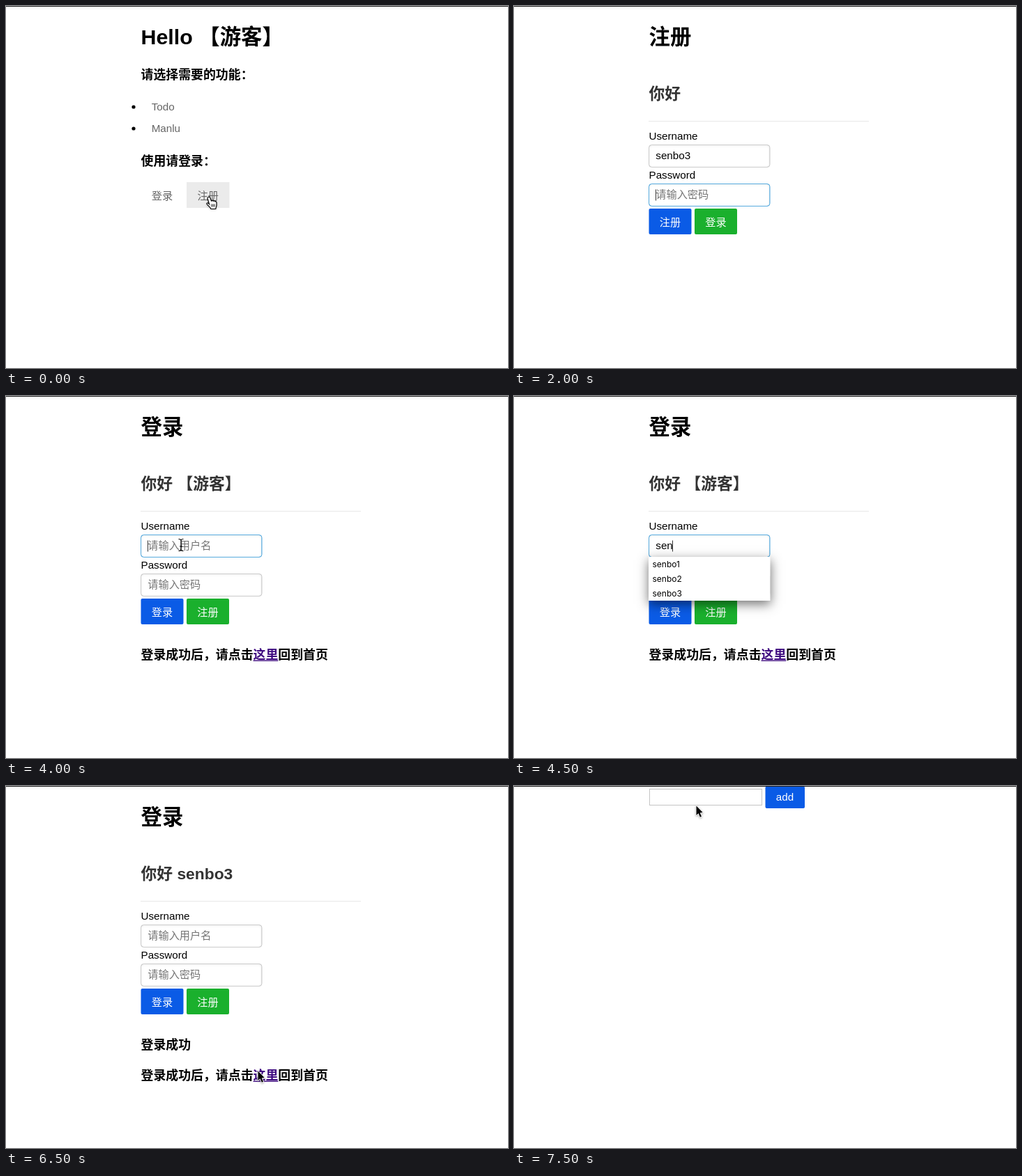
Write an HTML page with a canvas that moves like this. It is 720 by 520 pixels and loops after 8 s.

```html
<!DOCTYPE html>
<html lang="zh-CN">
<head>
<meta charset="utf-8">
<style>
html, body { margin: 0; width: 100%; height: 100%; overflow: hidden; background: #fff; }
canvas { display: block; width: 720px; height: 520px; }
</style>
</head>
<body>
<canvas id="stage" width="720" height="520"></canvas>
<script>
const g = document.getElementById('stage').getContext('2d');
const SANS = '"Liberation Sans", "Noto Sans CJK SC", "Noto Sans CJK", sans-serif';
const LEFT = 193.5, EM = 15.2, STEP = 500;
const BLUE = '#0a5be6', GREEN = '#1ab02d';
const USER = 'senbo3';

function text(s, x, y, size = EM, color = '#000', weight = 400, family = SANS) {
  g.font = `${weight} ${size}px ${family}`;
  g.fillStyle = color;
  g.fillText(s, x, y);
  return x + g.measureText(s).width;
}
const h1 = s => text(s, LEFT, 54.5, 30.4, '#000', 700);
const h2 = s => text(s, LEFT, 134, 22.8, '#333', 700);
const h3 = (s, y, x = LEFT, color) => text(s, x, y, 17.9, color, 700);

function box(x, y, w, h, r, fill) {
  g.beginPath();
  g.roundRect(x, y, w, h, r);
  g.fillStyle = fill;
  g.fill();
}

function button(s, x, color, hover) {
  box(x, 291, 61, 37, 2, color);
  if (hover) {
    const shade = g.createLinearGradient(0, 291, 0, 328);
    shade.addColorStop(0, 'rgba(0,0,0,0)');
    shade.addColorStop(0.4, 'rgba(0,0,0,.05)');
    shade.addColorStop(1, 'rgba(0,0,0,.1)');
    box(x, 291, 61, 37, 2, shade);
  }
  text(s, x + 15.2, 315.6, EM, '#fff');
}

function caret(x, y) {
  g.fillStyle = '#333';
  g.fillRect(x, y, 1, 16);
}

function field(y, hint, value, focus, secret) {
  box(LEFT, y, 173.5, 32, 4, '#fff');
  g.strokeStyle = focus ? '#58acdf' : '#ccc';
  g.lineWidth = 1;
  g.save();
  g.clip();
  g.shadowColor = '#ddd';
  g.shadowBlur = 3;
  g.shadowOffsetY = 1;
  g.stroke();
  g.restore();
  g.stroke();
  let end = 203;
  if (!value) text(hint, 203.3, y + 20.4, EM, '#757575');
  else if (secret) {
    g.fillStyle = '#000';
    for (let i = 0; i < value; i++) {
      g.beginPath();
      g.arc(206 + i * 5.1, y + 14.6, 2.1, 0, 7);
      g.fill();
    }
  } else end = text(value, 203.3, y + 20.8);
  if (focus && !secret) caret(Math.floor(end), y + 8);
}

function suggest(count) {
  g.save();
  g.shadowColor = 'rgba(0,0,0,.55)';
  g.shadowBlur = 15;
  g.shadowOffsetY = 5;
  g.fillStyle = '#fff';
  g.fillRect(193, 231, 174.5, 21 * count);
  g.restore();
  for (let i = 0; i < count; i++)
    text(USER.slice(0, -1) + (i + 1), 198.5, 246 + 21 * i, 12, '#000', 400, 'Inter, sans-serif');
}

const pointers = {
  hand() {
    const p = new Path2D('M3 1.5C4.5 .5 5.6 1.5 6 3L7.5 7C8.5 6 10 6.3 10.3 7.2C11 6.3 12.5 6.5 12.8 7.8' +
      'C14 7.3 15 8 15 9.5L15 13C15 15 14 16 13.8 18.5L7 18.5C6 16 3 14 1 11.5C.5 10 2 9.3 3.5 10.5L4.5 11.5L2.2 4C2 2.8 2 2 3 1.5Z');
    g.fillStyle = '#fff';
    g.fill(p);
    g.shadowColor = 'transparent';
    g.lineWidth = 1.2;
    g.stroke(p);
    g.lineWidth = 0.9;
    g.stroke(new Path2D('M8 11.5V15.5M10 11.5V15.5M12 11.5V15.5'));
  },
  arrow() {
    const p = new Path2D('M0 0L0 13.4L3 10.7L5.4 16.2L7.5 15.3L5.2 9.9L9.2 9.6Z');
    g.lineWidth = 1.8;
    g.lineJoin = 'round';
    g.strokeStyle = '#fff';
    g.stroke(p);
    g.shadowColor = 'transparent';
    g.fillStyle = '#000';
    g.fill(p);
  },
  beam() {
    const p = new Path2D('M-3.5 -8.5Q0 -8.5 0 -6.5Q0 -8.5 3.5 -8.5M0 -7V7M-3.5 8.5Q0 8.5 0 6.5Q0 8.5 3.5 8.5M-2 2H2');
    g.lineWidth = 1.2;
    g.stroke(p);
  }
};

function pointer([kind, x, y]) {
  g.save();
  g.translate(x, y);
  g.strokeStyle = '#000';
  if (kind !== 'beam') {
    g.shadowColor = 'rgba(0,0,0,.35)';
    g.shadowBlur = 3;
    g.shadowOffsetY = 1;
  }
  pointers[kind]();
  g.restore();
}

function home({ user, hover }) {
  h1('Hello ' + (user || '【游客】'));
  h3('请选择需要的功能：', 105);
  if (hover === 'todo') box(LEFT, 125.5, 63.5, 37, 2, '#ebebeb');
  ['Todo', 'Manlu'].forEach((s, i) => {
    g.beginPath();
    g.arc(183, 145 + 31 * i, 2.6, 0, 7);
    g.fillStyle = '#000';
    g.fill();
    text(s, 208.7, 149.5 + 31 * i, EM, '#666');
  });
  if (user) return;
  h3('使用请登录：', 229);
  if (hover === 'join') box(259, 253, 61.5, 37, 0, '#ebebeb');
  text('登录', 208.7, 277.5, EM, '#666');
  text('注册', 274.5, 277.5, EM, '#666');
}

function form({ login, user, name, dots, focus, hover, list, done }) {
  const title = login ? '登录' : '注册';
  h1(title);
  h2(login ? '你好 ' + (user || '【游客】') : '你好');
  g.fillStyle = '#e8e8e8';
  g.fillRect(193, 165, 316, 1);
  text('Username', LEFT, 192);
  field(199.5, '请输入用户名', name, focus === 1);
  text('Password', LEFT, 248);
  field(255.5, '请输入密码', dots, focus === 2, dots);
  button(title, 193.5, BLUE, hover === 1);
  button(login ? '注册' : '登录', 259, GREEN, hover === 2);
  if (done) h3(title + '成功', 377.5);
  if (login) {
    const y = done ? 421.5 : 377.5;
    const a = h3('登录成功后，请点击', y);
    const b = h3('这里', y, a, '#3f0a80');
    g.fillRect(a, y + 2, b - a, 1.4);
    h3('回到首页', y, b);
  }
  if (list) suggest(list);
}

function todo() {
  g.strokeStyle = '#c4c4c4';
  g.lineWidth = 1;
  g.strokeRect(194.5, 4.5, 161, 23);
  box(360.5, 0.5, 56.5, 31.5, 2, BLUE);
  text('add', 375.8, 21, EM, '#fff');
}

const onBlue = ['hand', 219, 314];
const login = { login: true };
const scenes = [
  [home, { hover: 'join' }, ['hand', 287, 273]],
  [form, { focus: 1 }, ['beam', 251, 214]],
  [form, { focus: 1, name: 'sen', list: 2 }],
  [form, { focus: 1, name: 'senbo', list: 2 }],
  [form, { focus: 2, name: USER }],
  [form, { focus: 2, name: USER, dots: 3, hover: 1 }, onBlue],
  [form, { done: true }, ['arrow', 124.5, 214]],
  [form, { done: true, hover: 2 }, ['hand', 288, 328]],
  [form, { ...login, focus: 1 }, ['beam', 251, 214]],
  [form, { ...login, focus: 1, name: 'sen', list: 3 }],
  [form, { ...login, focus: 2, name: USER }],
  [form, { ...login, focus: 2, name: USER, dots: 3, hover: 1 }, onBlue],
  [form, { ...login, user: USER, done: true }, onBlue],
  [form, { ...login, user: USER, done: true }, ['arrow', 361.5, 409.5]],
  [home, { user: USER, hover: 'todo' }, ['hand', 222, 142]],
  [todo, {}, ['arrow', 261.5, 28.5]]
];

const start = performance.now();
function draw() {
  const t = Math.max(0, performance.now() - start) % (scenes.length * STEP);
  const [page, state, cursor] = scenes[Math.floor(t / STEP)];
  g.fillStyle = '#fff';
  g.fillRect(0, 0, 720, 520);
  page(state);
  g.fillStyle = '#222';
  g.fillRect(0, 0, 720, 1);
  if (cursor) pointer(cursor);
  requestAnimationFrame(draw);
}
draw();
</script>
</body>
</html>
```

> [REQUIRED WORK] Exactly how many lines in the listing above contain the string "LEFT"? Give the number without comment.

> [ANSWER TO THE PROBLEM] 8